Washington County is better prepared than ever for a disaster or health emergency, according to local officials.
Whether it be another derecho like the one that threw the county for a loop last June or a mass health outbreak, such as the H1N1 virus that swept the nation in 2009, county officials and health care professionals met Tuesday to talk about new and constantly adapting preparedness plans that could make a difference in the event of an emergency.
The Washington County Community Preparedness meeting was held at the Lafayette Hotel and was attended by officials and staff members from local hospitals, county and city health departments, law enforcement agencies, the county Emergency Management Agency and the county board of commissioners.

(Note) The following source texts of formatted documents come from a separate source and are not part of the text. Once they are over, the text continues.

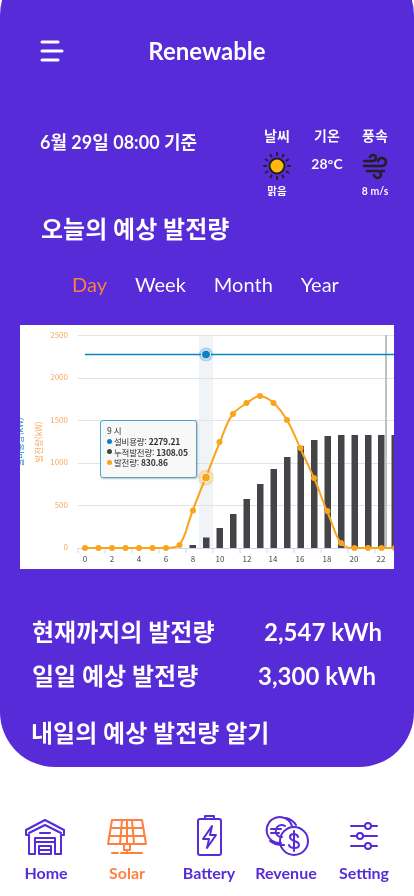
<!DOCTYPE html>
<html lang="ko">
<head>
<meta charset="utf-8">
<title>Renewable</title>
<style>
:root {
  --violet: #572bd8;
  --orange: #ff7f3f;
  --amber: #f9a51b;
  --blue: #0a83c4;
  --bar: #434348;
  --ink: #231f20;
  --grid: #e3e3e6;
  --white: #fff;
}
* { box-sizing: border-box; margin: 0; padding: 0; }
body {
  width: 414px; height: 896px; overflow: hidden;
  position: relative; background: var(--white);
  font-family: Lato, "Noto Sans CJK KR", sans-serif;
}
a { color: inherit; text-decoration: none; }
svg { display: block; }
.panel {
  height: 807px; margin-top: -40px; padding-top: 40px;
  background: var(--violet); color: var(--white);
  border-radius: 55px; white-space: nowrap;
  display: flex; flex-direction: column;
}
.topbar {
  height: 102px; padding: 0 40px; flex: none;
  display: grid; grid-template-columns: 24px 1fr 24px; align-items: center;
}
.topbar h1 { font-size: 24px; line-height: 30px; font-weight: 700; text-align: center; }
.conditions {
  height: 98px; flex: none; padding: 22px 16px 0 40px;
  display: flex; justify-content: space-between;
}
.timestamp { font-size: 18px; line-height: 26px; font-weight: 700; padding-top: 5px; }
.weather { display: grid; grid-template-columns: 50px 50px 46px; text-align: center; font-weight: 700; }
.weather dl { display: flex; flex-direction: column; align-items: center; }
.weather dt { font-size: 14px; line-height: 24px; height: 28px; }
.weather dd { font-size: 10.5px; line-height: 14px; }
.weather svg + span { display: block; margin-top: 4px; }
.weather .temperature { font-size: 14px; line-height: 24px; }
.section-title { font-size: 24px; line-height: 36px; height: 70px; flex: none; font-weight: 700; padding: 11px 41px 0; }
.tabs { display: flex; gap: 28px; height: 55px; flex: none; padding: 0 72px; font-size: 20px; line-height: 28px; }
.tabs .active { color: var(--orange); }
.chart { position: relative; width: 374px; height: 244px; margin: 0 20px; flex: none; overflow: hidden; background: var(--white); }
.chart text { font-family: "Noto Sans CJK KR", sans-serif; }
.tooltip {
  position: absolute; left: 80px; top: 95px; width: 97px; height: 58px;
  padding: 4px 0 0 6px; background: #f8f8f8; color: #333;
  border: 1px solid #4aa8cf; border-radius: 3px; box-shadow: 1px 1px 2px #0004;
  font: 8.5px/10.8px "Noto Sans CJK KR", sans-serif; letter-spacing: -0.2px;
}
.tooltip li { list-style: none; display: flex; align-items: center; gap: 2px; }
.tooltip li::before { content: ""; width: 5px; height: 5px; border-radius: 50%; background: var(--key); }
.capacity { --key: var(--blue); }
.cumulative { --key: var(--bar); }
.output { --key: var(--amber); }
.totals { padding: 41px 32px 0; font-size: 24px; line-height: 44px; font-weight: 700; }
.totals div { display: flex; justify-content: space-between; }
.totals div + div { padding-right: 6px; }
.forecast { display: block; margin: 13px 31px 0; font-size: 24px; line-height: 44px; font-weight: 700; }
.navigation {
  height: 129px; padding: 44px 7px 0 5px; color: var(--violet);
  display: grid; grid-template-columns: 82px 80px 84px 70px 86px;
}
.navigation a { display: flex; flex-direction: column; align-items: center; gap: 4px; font-size: 16px; line-height: 20px; font-weight: 700; }
.navigation .active { color: var(--orange); }
.navigation svg { width: 48px; height: 48px; fill: none; stroke: currentColor; stroke-width: 2; stroke-linejoin: round; stroke-linecap: round; }
</style>
</head>
<body>
<main class="panel">
  <header class="topbar">
    <a href="#" aria-label="Menu">
      <svg width="24" height="24" viewBox="0 0 24 24" stroke="#fff" stroke-width="3" stroke-linecap="round"><path d="M2 3H18M2 12H22M2 21H18"/></svg>
    </a>
    <h1>Renewable</h1>
  </header>

  <section class="conditions">
    <p class="timestamp">6월 29일 08:00 기준</p>
    <div class="weather">
      <dl>
        <dt>날씨</dt>
        <dd>
          <svg width="28" height="28" viewBox="-14 -14 28 28" stroke="#231f20" stroke-width="2" stroke-linecap="round">
            <defs><path id="rays" d="M0 -13V-11M0 13V11M-13 0H-11M13 0H11"/></defs>
            <circle r="7.5" fill="#ffb90f"/>
            <use href="#rays"/><use href="#rays" transform="rotate(30)"/><use href="#rays" transform="rotate(60)"/>
          </svg>
          <span>맑음</span>
        </dd>
      </dl>
      <dl><dt>기온</dt><dd class="temperature">28°C</dd></dl>
      <dl>
        <dt>풍속</dt>
        <dd>
          <svg width="26" height="28" viewBox="0 0 26 28" fill="none" stroke="#231f20" stroke-width="2.6" stroke-linecap="round"><path d="M2 9H11A3 3 0 1 0 8 5M2 14H20A4 4 0 1 0 16 9M5 19H15A3.500 3.500 0 1 1 12 23M19 19H22"/></svg>
          <span>8 m/s</span>
        </dd>
      </dl>
    </div>
  </section>

  <h2 class="section-title">오늘의 예상 발전량</h2>

  <nav class="tabs">
    <a class="active" href="#">Day</a><a href="#">Week</a><a href="#">Month</a><a href="#">Year</a>
  </nav>

  <section class="chart">
    <svg width="374" height="244" viewBox="20 325 374 244">
      <rect x="199" y="335" width="14" height="213" fill="#f0f4f7"/>
      <path d="M78 335.500H394M78 378.500H394M78 420.500H394M78 463.500H394M78 505.500H394" stroke="#e3e3e6"/>
      <path d="M78 548.500H394M78 548V553M105 548V553M132 548V553M159 548V553M186 548V553M213 548V553M240 548V553M267 548V553M294 548V553M321 548V553M348 548V553M375 548V553" stroke="#ccd6eb"/>
      <g fill="#434348">
        <rect x="189.500" y="545" width="6.500" height="3"/>
        <rect x="203" y="537.500" width="6.500" height="10.500"/>
        <rect x="216.500" y="528" width="6.500" height="20"/>
        <rect x="230" y="514" width="6.500" height="34"/>
        <rect x="243.500" y="499" width="6.500" height="49"/>
        <rect x="257" y="484" width="6.500" height="64"/>
        <rect x="270.500" y="469" width="6.500" height="79"/>
        <rect x="284" y="457" width="6.500" height="91"/>
        <rect x="297.500" y="446" width="6.500" height="102"/>
        <rect x="311" y="440" width="6.500" height="108"/>
        <rect x="324.500" y="436" width="6.500" height="112"/>
        <rect x="338" y="435" width="6.500" height="113"/>
        <rect x="351.500" y="435" width="6.500" height="113"/>
        <rect x="365" y="435" width="6.500" height="113"/>
        <rect x="378" y="435" width="6.500" height="113"/>
        <rect x="391.500" y="435" width="6.500" height="113"/>
      </g>
      <path d="M386 335V548" stroke="#bfc0c4" stroke-width="2"/>
      <path d="M85 354.500H394" stroke="#0a83c4" stroke-width="1.500"/>
      <circle cx="206" cy="354.500" r="7" fill="#0a83c4" opacity=".3"/>
      <circle cx="206" cy="354.500" r="4.500" fill="#0a83c4" stroke="#fff"/>
      <path d="M85 548H166C172 548 176 548 179 545C186 538 187 524 193 510C197 499 201 489 206 477C211 465 215 453 220 442C224 432 227 421 233 414C237 409 242 406 247 403C251 400 255 396 260 396C265 396 269 399 274 403C279 408 283 413 287 420C292 429 296 438 300 448C305 458 309 467 314 478C319 489 322 500 327 511C332 522 335 536 341 543C345 548 349 548 354 548H394" fill="none" stroke="#f9a51b" stroke-width="2"/>
      <circle cx="206" cy="477.500" r="8" fill="#f9a51b" opacity=".3"/>
      <circle cx="206" cy="477.500" r="4.500" fill="#f9a51b" stroke="#fff"/>
      <defs><circle id="dot" r="3" fill="#f9a51b"/></defs>
      <use href="#dot" x="85" y="548"/><use href="#dot" x="98.500" y="548"/><use href="#dot" x="112" y="548"/><use href="#dot" x="125.500" y="548"/><use href="#dot" x="139" y="548"/><use href="#dot" x="152.500" y="548"/><use href="#dot" x="166" y="548"/><use href="#dot" x="179.500" y="545"/><use href="#dot" x="193" y="510.500"/><use href="#dot" x="219.500" y="442"/><use href="#dot" x="233" y="414"/><use href="#dot" x="246.500" y="403"/><use href="#dot" x="260" y="396"/><use href="#dot" x="273.500" y="403"/><use href="#dot" x="287" y="420"/><use href="#dot" x="300.500" y="448"/><use href="#dot" x="314" y="478"/><use href="#dot" x="327.500" y="511"/><use href="#dot" x="341" y="543"/><use href="#dot" x="354.500" y="548"/><use href="#dot" x="368" y="548"/><use href="#dot" x="381.500" y="548"/><use href="#dot" x="395" y="548"/>
      <g font-size="8" fill="#f9a55b" text-anchor="end">
        <text x="68" y="338">2500</text><text x="68" y="380">2000</text><text x="68" y="423">1500</text><text x="68" y="465">1000</text><text x="68" y="508">500</text><text x="68" y="550">0</text>
      </g>
      <g font-size="8" fill="#444" text-anchor="middle">
        <text x="85" y="562">0</text><text x="112" y="562">2</text><text x="139" y="562">4</text><text x="166" y="562">6</text><text x="193" y="562">8</text><text x="220" y="562">10</text><text x="247" y="562">12</text><text x="273" y="562">14</text><text x="300" y="562">16</text><text x="327" y="562">18</text><text x="354" y="562">20</text><text x="381" y="562">22</text>
      </g>
      <g font-size="8.500" text-anchor="middle">
        <text transform="translate(42 442) rotate(-90)" fill="#f9a55b">발전량(kW)</text>
        <text transform="translate(23 442) rotate(-90)" fill="#0a83c4">설비용량(kW)</text>
      </g>
    </svg>
    <div class="tooltip">
      <p>9 시</p>
      <ul>
        <li class="capacity">설비용량: <b>2279.21</b></li>
        <li class="cumulative">누적발전량: <b>1308.05</b></li>
        <li class="output">발전량: <b>830.86</b></li>
      </ul>
    </div>
  </section>

  <section class="totals">
    <div><span>현재까지의 발전량</span><span>2,547 kWh</span></div>
    <div><span>일일 예상 발전량</span><span>3,300 kWh</span></div>
  </section>
  <a class="forecast" href="#">내일의 예상 발전량 알기</a>
</main>

<nav class="navigation">
  <a href="#">
    <svg viewBox="0 0 48 48"><path d="M4 19L23 9L42 19V24H39V43H33V27H13V43H7V24H4ZM7 22L23 14L39 22M18 22H28M13 31H33M17 35H29V43H17ZM17 39H29"/></svg>
    <span>Home</span>
  </a>
  <a class="active" href="#">
    <svg viewBox="0 0 48 48" stroke-width="1.600"><path d="M9 9H39L43 33H5ZM8 17H40M6 25H42M19 9L17 33M29 9L31 33M24 9V33M21 33V39H27V33M9 42H15M18 42H39M24 39V42"/></svg>
    <span>Solar</span>
  </a>
  <a href="#">
    <svg viewBox="0 0 48 48"><rect x="13" y="8" width="23" height="36" rx="2"/><path d="M20 8V5H29V8M27 15L18 28H24L22 37L31 24H25Z"/></svg>
    <span>Battery</span>
  </a>
  <a href="#">
    <svg viewBox="0 0 48 48"><path d="M19 32A13 13 0 1 1 30 15M22 34A16 10 0 0 1 8 30M24 7A16 15 0 0 1 34 14"/><path d="M23 15A6 6 0 1 0 20 26M9 18H19M9 22H17"/><circle cx="32" cy="30" r="14"/><path d="M36 26C35 22 28 22 28 26C28 31 37 29 37 34C37 38 28 38 27 34M32 20V40"/></svg>
    <span>Revenue</span>
  </a>
  <a href="#">
    <svg viewBox="0 0 48 48" stroke-width="1.500"><path d="M11 15H25M31 15H37M11 25H17M23 25H37M11 35H25M31 35H37"/><circle cx="28" cy="15" r="3"/><circle cx="20" cy="25" r="3"/><circle cx="28" cy="35" r="3"/></svg>
    <span>Setting</span>
  </a>
</nav>
</body>
</html>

During the meeting, speakers from the Washington County Health Department, Memorial Health System and Washington County EMA shared information and answered questions about ways the county might respond to and recover from emergencies.
JASMINE ROGERS The Marietta Times
Regional Public Health Emergency Planner Betty King speaks to Washington County officials and health care professionals Tuesday at the Lafayette Hotel about plans and procedures in place to help the county respond to an emergency situation.
Washington County's EMA director Jeff Lauer said a new Emergency Operations Center currently being built in the bottom of the Children Services building on Davis Avenue in Marietta should be operational by June, and will provide power and resources for a multitude of agencies in the event of another devastating storm.
"Everything will be run off a generator including the servers," said Lauer.
An Ohio Emergency Management Performance Grant will fund half the cost of the EOC, or $237,500, with the other half being furnished through the county. The center will include a radio/dispatch area, offices, an executive decision room, a vast operations floor with multiple display screens and reception area.
Washington County emergency preparedness measures
Emergency Operations Center -Currently being built in the basement of the Children Services building on Davis Avenue in Marietta, the center would provide an area for local emergency agencies to gather, communicate and react to unfolding emergency situations.
Alternate Care Centers-Memorandums of understanding with four area facilities give local hospitals the ability to set up medical facilities in nontraditional locations in the event of overcrowding.
Point of Dispensing (POD) Program-Allows the county to set up locations throughout the county to quickly dispense medicine or vaccinations in the event of a outbreak or airborne toxic event.
Source: Washington County Community Preparedness speakers.
Lauer said the county EMA has done everything they could to keep cost down, from leaving the exposed concrete walls to forgoing an expensive built-up floor that would give them more leeway arranging how the room is set up.
Additionally, the building can be used for everyday purposes such as meetings and training exercises.
"We're not building an EOC just to sit there and wait to be used," Lauer said.
Local health departments and hospitals have also been developing plans of how best to react in the event of an emergency.
Though local hospitals were not overburdened by patients after the June derecho, the ensuing power outages did cause an influx in patients seeking oxygen therapy, said Anna Smith, director of infection control for Selby General Hospital.
"It could have easily been worse," she said.
Smith has been working on developing Alternate Care Centers in Marietta that would be able to serve patient overflow in the event of crowding at Marietta Memorial Hospital or Selby General Hospital.
Currently Memorial Health System has memorandums of understanding with Washington State Community College, the Marietta Township Recreation Center, Ewing School and the O'Neill Center-all of which could potentially be selected as an Alternate Care Center if need arose, she said.
Additionally, the health system has a cache of supplies for up to 25 patients to be treated at one of the alternate sites.
Finally, the Washington County Health Department has been working on expanding and improving its Point of Dispensing (POD) Program.
"Basically in an event of a medical emergency, we have 48 hours to medicate or vaccinate the public. That means we have 48 hours to vaccinate 62,000 people in Washington County," explained Angela Lowry, Public Health Emergency planner for Washington County.
PODs have already been used in Washington County. For example, vaccination clinics were set up in several areas in the county during the H1N1 outbreak in 2009, she said.
These PODs would be strategically located around the county to keep everyone from piling into downtown Marietta for vaccination, added Regional Public Health Emergency Planner Betty King, who oversees Washington and 10 other counties.
"In the event of an emergency, we don't want 62,000 people trying to get into Marietta to get medicine," she said.
Several area agencies have already received training to help run one of the PODS. For example, multiple area school nurses just went through the training, said Lowry.
Local health department employees have drills at least yearly to practice setting up a dispensing location quickly and administering vaccinations from there, said Vickie Kelly, nursing director for the Marietta Health Department.
"It's a big deal to set up. You have to practice it beforehand and think of possible situations that might come up," she said.
"You can't just wait until the day of an emergency and try it for the first time," added Nurse Barbara Piehowicz of the Washington County Health Department.
Though Washington County has a lot of challenges ahead, it is comforting to see all the solid plans in place for an emergency situation, said Washington County Commissioner Ron Feathers.
But added Feathers, "We can drill and drill, but until something happens, it's really hard to tell."